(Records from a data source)
• • •

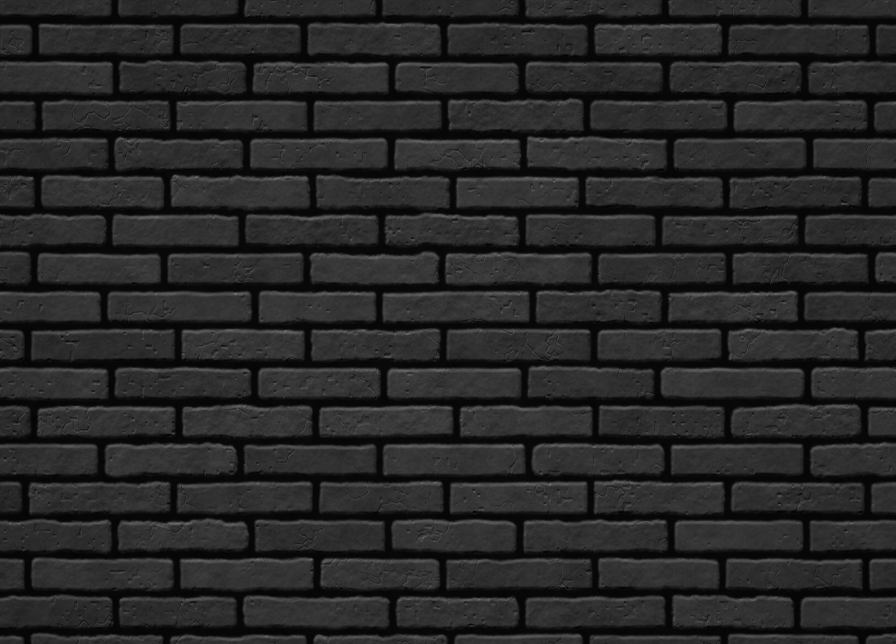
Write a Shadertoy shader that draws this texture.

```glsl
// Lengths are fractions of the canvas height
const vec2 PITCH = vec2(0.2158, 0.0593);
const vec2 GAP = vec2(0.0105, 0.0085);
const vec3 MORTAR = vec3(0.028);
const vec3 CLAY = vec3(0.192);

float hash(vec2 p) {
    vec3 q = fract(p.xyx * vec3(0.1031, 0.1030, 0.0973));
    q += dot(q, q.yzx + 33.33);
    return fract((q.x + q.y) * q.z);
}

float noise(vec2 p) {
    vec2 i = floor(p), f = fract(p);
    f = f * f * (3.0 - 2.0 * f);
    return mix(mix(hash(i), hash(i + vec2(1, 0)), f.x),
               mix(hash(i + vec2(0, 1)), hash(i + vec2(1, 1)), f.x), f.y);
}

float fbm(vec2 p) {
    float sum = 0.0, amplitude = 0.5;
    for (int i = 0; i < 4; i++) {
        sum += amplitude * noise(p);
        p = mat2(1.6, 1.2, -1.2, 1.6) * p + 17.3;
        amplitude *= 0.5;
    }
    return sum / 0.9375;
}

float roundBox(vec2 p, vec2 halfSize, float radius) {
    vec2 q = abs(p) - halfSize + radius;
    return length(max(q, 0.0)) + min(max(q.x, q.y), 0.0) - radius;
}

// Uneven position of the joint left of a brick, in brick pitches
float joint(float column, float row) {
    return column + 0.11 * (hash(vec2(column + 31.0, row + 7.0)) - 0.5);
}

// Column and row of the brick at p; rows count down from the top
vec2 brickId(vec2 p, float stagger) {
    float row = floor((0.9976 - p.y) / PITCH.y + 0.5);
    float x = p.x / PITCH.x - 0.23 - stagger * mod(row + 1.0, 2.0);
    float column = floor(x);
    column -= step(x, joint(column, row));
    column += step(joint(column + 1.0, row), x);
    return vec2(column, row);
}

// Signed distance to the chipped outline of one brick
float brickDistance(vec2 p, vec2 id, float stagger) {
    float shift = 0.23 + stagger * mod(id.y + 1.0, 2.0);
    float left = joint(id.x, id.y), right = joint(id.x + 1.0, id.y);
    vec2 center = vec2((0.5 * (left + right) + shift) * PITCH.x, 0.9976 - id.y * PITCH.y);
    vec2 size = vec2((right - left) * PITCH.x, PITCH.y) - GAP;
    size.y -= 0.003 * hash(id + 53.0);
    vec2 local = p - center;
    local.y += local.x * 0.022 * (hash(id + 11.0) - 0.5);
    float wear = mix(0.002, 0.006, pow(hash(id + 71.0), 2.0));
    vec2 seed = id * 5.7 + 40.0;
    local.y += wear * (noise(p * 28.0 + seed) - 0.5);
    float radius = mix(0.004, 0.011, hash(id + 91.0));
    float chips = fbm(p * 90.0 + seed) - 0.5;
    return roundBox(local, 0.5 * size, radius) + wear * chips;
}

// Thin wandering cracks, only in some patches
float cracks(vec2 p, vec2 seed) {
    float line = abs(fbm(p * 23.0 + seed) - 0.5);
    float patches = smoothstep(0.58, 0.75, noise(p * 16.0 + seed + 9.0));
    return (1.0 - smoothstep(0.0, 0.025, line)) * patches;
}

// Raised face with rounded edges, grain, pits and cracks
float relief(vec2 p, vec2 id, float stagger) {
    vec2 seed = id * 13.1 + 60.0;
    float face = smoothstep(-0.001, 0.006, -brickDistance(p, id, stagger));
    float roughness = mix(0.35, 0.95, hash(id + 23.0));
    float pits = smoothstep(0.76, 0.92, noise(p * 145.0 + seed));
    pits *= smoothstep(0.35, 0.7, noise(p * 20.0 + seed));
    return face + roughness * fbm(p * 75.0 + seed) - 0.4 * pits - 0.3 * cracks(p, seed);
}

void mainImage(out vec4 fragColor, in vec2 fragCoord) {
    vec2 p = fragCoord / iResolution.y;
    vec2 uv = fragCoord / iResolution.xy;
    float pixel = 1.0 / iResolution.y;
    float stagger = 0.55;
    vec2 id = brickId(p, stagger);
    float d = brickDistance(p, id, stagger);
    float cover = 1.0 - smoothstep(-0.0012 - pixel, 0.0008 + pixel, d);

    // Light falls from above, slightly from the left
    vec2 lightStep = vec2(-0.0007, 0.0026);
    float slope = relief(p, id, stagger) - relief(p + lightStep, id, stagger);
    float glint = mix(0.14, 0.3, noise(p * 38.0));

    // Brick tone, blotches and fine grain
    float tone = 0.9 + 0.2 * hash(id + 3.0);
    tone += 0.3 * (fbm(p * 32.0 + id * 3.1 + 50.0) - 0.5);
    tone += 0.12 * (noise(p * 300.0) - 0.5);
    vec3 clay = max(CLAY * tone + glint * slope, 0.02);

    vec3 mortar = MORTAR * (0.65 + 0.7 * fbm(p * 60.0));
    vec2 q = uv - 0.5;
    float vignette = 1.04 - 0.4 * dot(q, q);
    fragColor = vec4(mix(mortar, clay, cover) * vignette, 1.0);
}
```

• • •

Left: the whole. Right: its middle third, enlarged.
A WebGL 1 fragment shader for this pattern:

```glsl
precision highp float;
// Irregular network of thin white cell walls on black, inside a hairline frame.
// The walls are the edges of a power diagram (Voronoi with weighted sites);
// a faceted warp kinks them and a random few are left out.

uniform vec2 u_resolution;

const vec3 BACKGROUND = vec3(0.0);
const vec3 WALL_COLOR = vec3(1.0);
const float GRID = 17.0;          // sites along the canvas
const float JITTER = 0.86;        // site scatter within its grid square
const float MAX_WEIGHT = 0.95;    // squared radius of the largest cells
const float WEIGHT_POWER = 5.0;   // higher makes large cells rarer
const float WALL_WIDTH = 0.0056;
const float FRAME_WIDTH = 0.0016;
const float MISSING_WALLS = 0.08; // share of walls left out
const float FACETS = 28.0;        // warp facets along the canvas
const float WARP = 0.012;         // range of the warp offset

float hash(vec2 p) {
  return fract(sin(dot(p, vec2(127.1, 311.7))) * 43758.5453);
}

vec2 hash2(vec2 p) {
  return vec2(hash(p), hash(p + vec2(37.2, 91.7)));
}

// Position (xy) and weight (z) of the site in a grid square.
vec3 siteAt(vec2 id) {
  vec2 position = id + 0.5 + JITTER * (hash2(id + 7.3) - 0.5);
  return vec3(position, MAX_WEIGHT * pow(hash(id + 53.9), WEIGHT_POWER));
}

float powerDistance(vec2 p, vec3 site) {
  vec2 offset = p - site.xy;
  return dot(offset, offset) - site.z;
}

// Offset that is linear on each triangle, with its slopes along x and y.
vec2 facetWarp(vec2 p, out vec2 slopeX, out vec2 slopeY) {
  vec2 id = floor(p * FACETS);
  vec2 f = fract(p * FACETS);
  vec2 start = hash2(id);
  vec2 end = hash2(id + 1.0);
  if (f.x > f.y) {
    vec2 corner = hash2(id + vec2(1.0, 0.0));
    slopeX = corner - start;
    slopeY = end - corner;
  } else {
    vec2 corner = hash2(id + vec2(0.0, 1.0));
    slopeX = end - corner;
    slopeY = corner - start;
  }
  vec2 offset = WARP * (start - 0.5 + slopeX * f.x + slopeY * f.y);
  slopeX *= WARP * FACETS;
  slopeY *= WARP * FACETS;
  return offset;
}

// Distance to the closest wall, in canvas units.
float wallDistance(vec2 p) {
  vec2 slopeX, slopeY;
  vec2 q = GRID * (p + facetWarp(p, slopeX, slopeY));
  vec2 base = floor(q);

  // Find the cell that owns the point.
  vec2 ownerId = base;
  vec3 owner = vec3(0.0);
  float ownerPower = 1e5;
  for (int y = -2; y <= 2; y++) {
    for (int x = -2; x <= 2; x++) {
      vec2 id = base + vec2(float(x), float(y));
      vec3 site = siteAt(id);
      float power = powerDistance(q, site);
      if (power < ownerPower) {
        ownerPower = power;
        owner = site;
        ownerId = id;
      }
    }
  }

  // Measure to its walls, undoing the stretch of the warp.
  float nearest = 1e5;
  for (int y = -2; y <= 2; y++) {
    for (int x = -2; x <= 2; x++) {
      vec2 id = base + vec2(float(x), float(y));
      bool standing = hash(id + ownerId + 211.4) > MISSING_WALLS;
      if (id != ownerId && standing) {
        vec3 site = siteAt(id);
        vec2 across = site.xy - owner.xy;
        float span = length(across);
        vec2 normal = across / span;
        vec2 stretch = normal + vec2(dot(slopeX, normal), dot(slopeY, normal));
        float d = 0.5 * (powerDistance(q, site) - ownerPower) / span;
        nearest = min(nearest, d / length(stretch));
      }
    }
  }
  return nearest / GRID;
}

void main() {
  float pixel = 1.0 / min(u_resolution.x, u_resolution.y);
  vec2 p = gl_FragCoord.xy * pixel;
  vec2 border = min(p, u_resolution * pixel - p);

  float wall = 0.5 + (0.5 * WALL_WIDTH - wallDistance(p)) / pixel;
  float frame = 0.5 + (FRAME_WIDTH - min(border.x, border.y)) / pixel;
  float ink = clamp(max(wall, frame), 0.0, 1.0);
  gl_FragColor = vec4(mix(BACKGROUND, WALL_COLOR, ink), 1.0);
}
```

• • •

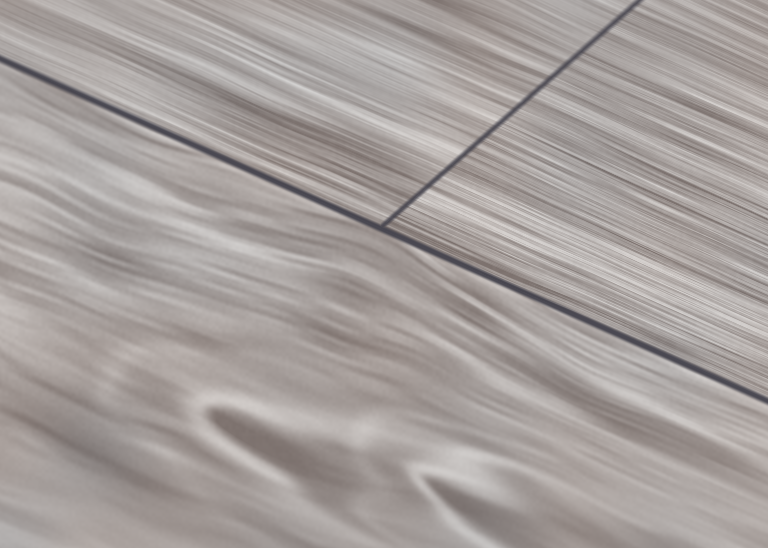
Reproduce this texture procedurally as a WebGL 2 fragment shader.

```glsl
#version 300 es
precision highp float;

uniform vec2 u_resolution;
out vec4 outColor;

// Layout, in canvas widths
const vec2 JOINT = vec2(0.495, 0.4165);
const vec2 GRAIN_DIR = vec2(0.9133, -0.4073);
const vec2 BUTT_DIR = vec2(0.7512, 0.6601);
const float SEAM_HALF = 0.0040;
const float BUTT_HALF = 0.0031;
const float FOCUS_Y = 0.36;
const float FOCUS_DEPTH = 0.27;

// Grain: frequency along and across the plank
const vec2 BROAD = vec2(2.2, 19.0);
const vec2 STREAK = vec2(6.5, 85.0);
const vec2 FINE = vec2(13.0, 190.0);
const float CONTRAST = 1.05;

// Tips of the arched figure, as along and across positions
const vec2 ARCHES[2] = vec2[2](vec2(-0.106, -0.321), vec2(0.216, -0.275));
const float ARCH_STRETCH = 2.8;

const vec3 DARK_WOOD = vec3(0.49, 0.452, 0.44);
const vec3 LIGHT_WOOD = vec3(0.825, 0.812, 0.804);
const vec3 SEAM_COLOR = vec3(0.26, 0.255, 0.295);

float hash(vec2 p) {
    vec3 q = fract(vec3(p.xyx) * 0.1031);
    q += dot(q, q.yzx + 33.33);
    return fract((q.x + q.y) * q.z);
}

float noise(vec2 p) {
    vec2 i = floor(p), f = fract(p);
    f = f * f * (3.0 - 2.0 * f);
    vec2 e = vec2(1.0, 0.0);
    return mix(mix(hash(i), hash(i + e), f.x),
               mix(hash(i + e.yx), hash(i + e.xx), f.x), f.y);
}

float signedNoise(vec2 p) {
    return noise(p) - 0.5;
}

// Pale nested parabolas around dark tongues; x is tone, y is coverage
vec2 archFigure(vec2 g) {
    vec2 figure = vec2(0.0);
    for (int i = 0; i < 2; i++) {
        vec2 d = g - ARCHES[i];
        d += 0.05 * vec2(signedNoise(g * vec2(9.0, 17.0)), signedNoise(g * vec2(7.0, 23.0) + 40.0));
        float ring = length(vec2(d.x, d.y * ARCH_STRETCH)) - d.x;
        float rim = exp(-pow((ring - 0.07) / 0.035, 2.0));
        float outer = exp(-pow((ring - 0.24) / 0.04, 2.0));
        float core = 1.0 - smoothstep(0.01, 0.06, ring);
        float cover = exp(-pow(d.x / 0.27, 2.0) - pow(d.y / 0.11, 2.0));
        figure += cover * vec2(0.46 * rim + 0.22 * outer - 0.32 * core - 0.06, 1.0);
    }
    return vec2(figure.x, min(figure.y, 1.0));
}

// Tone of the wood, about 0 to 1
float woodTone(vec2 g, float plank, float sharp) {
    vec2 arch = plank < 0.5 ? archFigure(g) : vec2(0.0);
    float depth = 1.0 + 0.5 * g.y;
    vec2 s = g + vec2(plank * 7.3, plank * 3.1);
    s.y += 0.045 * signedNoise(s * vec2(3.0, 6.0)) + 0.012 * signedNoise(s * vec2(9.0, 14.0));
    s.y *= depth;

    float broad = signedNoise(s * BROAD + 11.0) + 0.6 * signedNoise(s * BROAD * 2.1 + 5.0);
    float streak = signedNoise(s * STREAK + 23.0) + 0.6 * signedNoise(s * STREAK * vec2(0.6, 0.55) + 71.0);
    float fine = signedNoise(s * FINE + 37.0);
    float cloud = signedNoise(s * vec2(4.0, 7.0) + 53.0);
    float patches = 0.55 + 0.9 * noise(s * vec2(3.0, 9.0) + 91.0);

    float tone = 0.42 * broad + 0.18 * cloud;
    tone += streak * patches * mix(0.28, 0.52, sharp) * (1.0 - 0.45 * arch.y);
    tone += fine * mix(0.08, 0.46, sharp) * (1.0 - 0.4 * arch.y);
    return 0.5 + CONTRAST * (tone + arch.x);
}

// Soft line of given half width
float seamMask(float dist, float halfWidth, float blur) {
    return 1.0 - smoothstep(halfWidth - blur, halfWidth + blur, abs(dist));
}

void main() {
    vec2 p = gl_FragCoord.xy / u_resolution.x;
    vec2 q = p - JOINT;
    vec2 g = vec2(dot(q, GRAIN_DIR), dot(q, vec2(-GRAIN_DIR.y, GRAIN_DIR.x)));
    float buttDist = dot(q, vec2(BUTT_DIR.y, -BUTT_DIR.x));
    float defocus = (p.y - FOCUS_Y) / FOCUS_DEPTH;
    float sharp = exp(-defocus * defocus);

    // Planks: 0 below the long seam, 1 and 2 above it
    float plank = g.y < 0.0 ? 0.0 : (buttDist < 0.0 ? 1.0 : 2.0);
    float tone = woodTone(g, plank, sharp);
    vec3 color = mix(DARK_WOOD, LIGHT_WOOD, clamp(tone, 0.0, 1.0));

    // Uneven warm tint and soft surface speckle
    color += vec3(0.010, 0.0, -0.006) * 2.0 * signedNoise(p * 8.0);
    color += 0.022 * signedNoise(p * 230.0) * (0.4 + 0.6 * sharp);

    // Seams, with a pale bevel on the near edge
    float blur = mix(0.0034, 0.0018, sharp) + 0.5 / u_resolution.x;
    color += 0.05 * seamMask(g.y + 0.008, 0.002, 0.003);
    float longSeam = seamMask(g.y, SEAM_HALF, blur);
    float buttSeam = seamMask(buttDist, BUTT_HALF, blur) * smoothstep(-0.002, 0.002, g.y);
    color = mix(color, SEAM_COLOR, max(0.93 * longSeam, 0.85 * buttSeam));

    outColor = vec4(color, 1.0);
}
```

• • •

Which lines of the records above contain the word "stagger"? Report each one.

vec2 brickId(vec2 p, float stagger) {
    float x = p.x / PITCH.x - 0.23 - stagger * mod(row + 1.0, 2.0);
float brickDistance(vec2 p, vec2 id, float stagger) {
    float shift = 0.23 + stagger * mod(id.y + 1.0, 2.0);
float relief(vec2 p, vec2 id, float stagger) {
    float face = smoothstep(-0.001, 0.006, -brickDistance(p, id, stagger));
    float stagger = 0.55;
    vec2 id = brickId(p, stagger);
    float d = brickDistance(p, id, stagger);
    float slope = relief(p, id, stagger) - relief(p + lightStep, id, stagger);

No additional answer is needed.